UBC Reports | Vol. 49 | No. 12 | Dec.
4, 2003

Dear Editor:

Ed. Note: The following letter concerning an article
entitled “University Town Continues to Grow” from
UBC Reports Oct. 2, 2003 has been edited for length.

I don’t think that any of us living in the faculty
/ staff corner of Hawthorn Place (near the intersection of
Thunderbird and West Mall) are opposed to “including
people from other parts of the community.” If Dr. Pavlich
really believes this, then he is very mistaken. If, however,
he is engaged in his own form of political rhetoric he is
doing a disservice to faculty who have made a commitment to
live on campus and reduce the environmental impact of this

I would suspect that there are few who would really challenge
the difficulties of accessing the local housing market for
incoming faculty. For example, the least expensive family-size-housing
unit being provided in Hawthorn Lane that is targeted at faculty
and staff would require a household income of at least $110,000
per year. That is far above the starting salary for most faculty
in arts and reasonably higher than starting salaries in most
other faculties. Of course, whether or not an employer should
be concerned about the housing needs of its employees is a
separate question altogether.

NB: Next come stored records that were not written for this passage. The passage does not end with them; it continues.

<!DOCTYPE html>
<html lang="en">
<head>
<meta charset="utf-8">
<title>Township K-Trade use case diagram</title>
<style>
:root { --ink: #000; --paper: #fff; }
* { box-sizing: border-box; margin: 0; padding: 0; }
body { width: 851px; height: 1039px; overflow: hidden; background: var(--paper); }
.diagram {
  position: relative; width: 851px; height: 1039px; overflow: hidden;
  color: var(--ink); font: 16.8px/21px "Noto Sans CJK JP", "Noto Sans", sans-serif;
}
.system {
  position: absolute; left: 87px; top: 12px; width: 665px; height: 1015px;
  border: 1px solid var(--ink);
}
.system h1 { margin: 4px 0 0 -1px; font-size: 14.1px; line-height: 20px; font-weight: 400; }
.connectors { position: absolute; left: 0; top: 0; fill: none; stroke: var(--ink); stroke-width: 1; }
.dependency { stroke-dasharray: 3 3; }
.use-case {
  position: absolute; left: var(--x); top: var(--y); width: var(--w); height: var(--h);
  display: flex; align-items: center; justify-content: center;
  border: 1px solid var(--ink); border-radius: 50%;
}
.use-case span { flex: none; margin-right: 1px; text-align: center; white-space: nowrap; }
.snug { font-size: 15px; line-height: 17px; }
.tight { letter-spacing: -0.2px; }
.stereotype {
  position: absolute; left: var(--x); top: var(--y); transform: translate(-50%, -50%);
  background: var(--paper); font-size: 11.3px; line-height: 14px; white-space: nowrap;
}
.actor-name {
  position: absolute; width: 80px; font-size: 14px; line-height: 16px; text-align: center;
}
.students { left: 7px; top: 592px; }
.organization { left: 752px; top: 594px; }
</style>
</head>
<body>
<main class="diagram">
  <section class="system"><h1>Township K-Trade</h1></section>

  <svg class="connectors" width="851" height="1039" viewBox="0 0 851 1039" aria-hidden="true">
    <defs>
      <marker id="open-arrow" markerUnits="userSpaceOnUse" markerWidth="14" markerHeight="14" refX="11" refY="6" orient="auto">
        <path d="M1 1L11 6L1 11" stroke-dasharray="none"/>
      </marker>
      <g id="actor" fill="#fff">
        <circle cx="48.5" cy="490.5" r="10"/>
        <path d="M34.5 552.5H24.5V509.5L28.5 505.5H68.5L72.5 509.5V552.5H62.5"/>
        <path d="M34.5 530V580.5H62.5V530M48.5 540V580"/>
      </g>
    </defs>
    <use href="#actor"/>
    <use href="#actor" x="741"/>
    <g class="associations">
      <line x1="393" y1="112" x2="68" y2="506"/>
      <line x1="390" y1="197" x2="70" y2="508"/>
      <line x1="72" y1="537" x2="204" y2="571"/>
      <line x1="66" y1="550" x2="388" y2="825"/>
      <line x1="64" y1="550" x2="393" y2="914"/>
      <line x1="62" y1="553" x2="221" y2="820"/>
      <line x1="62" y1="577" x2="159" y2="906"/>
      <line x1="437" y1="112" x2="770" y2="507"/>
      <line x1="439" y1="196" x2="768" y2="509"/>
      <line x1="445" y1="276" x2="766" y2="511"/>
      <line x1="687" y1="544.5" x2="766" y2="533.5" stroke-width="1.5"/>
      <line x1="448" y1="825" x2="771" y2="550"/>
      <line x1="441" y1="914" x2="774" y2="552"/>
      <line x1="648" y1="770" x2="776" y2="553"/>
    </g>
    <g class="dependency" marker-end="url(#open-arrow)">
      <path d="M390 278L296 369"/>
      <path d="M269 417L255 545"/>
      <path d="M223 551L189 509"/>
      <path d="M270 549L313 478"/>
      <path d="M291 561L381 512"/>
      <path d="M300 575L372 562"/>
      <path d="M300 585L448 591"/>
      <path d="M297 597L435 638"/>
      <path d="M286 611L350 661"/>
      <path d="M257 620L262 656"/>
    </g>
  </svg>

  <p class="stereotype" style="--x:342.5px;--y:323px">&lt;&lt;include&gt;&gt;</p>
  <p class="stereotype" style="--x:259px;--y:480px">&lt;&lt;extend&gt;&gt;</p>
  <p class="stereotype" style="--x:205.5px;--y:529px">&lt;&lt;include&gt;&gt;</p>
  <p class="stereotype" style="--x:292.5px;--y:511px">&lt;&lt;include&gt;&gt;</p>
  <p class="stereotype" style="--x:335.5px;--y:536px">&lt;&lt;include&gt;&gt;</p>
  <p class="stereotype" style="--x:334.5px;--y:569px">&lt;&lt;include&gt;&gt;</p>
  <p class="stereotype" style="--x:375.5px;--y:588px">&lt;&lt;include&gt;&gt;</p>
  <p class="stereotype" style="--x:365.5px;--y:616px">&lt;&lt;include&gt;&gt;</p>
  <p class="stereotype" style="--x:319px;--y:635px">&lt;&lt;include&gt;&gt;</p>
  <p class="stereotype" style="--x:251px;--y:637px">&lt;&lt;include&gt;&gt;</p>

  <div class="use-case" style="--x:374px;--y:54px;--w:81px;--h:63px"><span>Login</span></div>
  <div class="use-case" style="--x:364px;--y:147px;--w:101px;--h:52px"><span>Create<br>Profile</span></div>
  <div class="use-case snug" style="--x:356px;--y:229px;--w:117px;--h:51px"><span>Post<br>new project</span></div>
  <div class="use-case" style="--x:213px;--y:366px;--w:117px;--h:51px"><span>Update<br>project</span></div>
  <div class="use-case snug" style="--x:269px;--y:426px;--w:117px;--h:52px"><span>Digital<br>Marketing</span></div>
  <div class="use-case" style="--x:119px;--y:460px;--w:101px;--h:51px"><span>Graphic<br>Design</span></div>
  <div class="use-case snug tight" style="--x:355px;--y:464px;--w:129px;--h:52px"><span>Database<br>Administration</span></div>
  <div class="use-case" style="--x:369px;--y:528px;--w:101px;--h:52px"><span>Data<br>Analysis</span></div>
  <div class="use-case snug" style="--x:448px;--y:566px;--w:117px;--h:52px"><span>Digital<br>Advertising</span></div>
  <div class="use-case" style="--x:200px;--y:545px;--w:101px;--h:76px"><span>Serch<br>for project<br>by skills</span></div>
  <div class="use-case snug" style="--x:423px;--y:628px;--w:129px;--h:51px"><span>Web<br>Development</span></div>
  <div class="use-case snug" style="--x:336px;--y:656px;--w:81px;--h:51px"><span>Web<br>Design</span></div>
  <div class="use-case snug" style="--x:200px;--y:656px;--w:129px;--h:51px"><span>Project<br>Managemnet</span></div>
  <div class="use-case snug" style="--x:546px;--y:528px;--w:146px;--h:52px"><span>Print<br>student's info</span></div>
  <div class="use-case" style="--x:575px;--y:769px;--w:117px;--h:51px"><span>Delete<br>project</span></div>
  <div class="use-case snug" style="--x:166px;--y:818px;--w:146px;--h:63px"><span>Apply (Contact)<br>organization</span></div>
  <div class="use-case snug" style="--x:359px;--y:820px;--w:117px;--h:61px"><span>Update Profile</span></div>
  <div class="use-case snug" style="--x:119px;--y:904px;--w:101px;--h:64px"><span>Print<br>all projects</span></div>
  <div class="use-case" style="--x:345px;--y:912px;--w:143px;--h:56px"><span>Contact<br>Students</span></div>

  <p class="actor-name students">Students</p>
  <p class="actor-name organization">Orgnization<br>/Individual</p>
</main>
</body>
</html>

One of the stated reasons (both publicly and in published
documents) of creating a ‘university town,’ is
to reduce the impact of commuter traffic. The GVRD has been
insistent that UBC take responsibility for the massive volume
of single occupant cars commuting out to UBC every morning
and returning home every evening. However, with housing priced
out of the reach of most faculty and staff the people who
are able to purchase housing here are far more likely to be
single car commuting off campus, not just to work but also
for shopping etc. One might also add that under the current
conditions the near campus commuting will likely increase
as children are ferried to and from school, short trips out
for shopping or entertainment in the evening are organized
by the growing on-campus community.

And finally, Dr. Pavlich says, with what one might imagine
as some exasperation “we’re not creating a monastery
here.” How true. Dr. Pavlich and his compatriots are
creating another modernist suburb designed in a way that will
make it hard to tell whether one is standing in a development
on Point Grey, Steveston, Maple Ridge, North Vancouver or
anywhere else that developers are in charge. What might actually
contribute to a richer learning, academic, and research environment
— in terms of innovative and environmentally friendly building
design and grounds maintenance — has been ignored in the
race to fit things into the bottom line.

Charles Menzies
Hawthorn Lane resident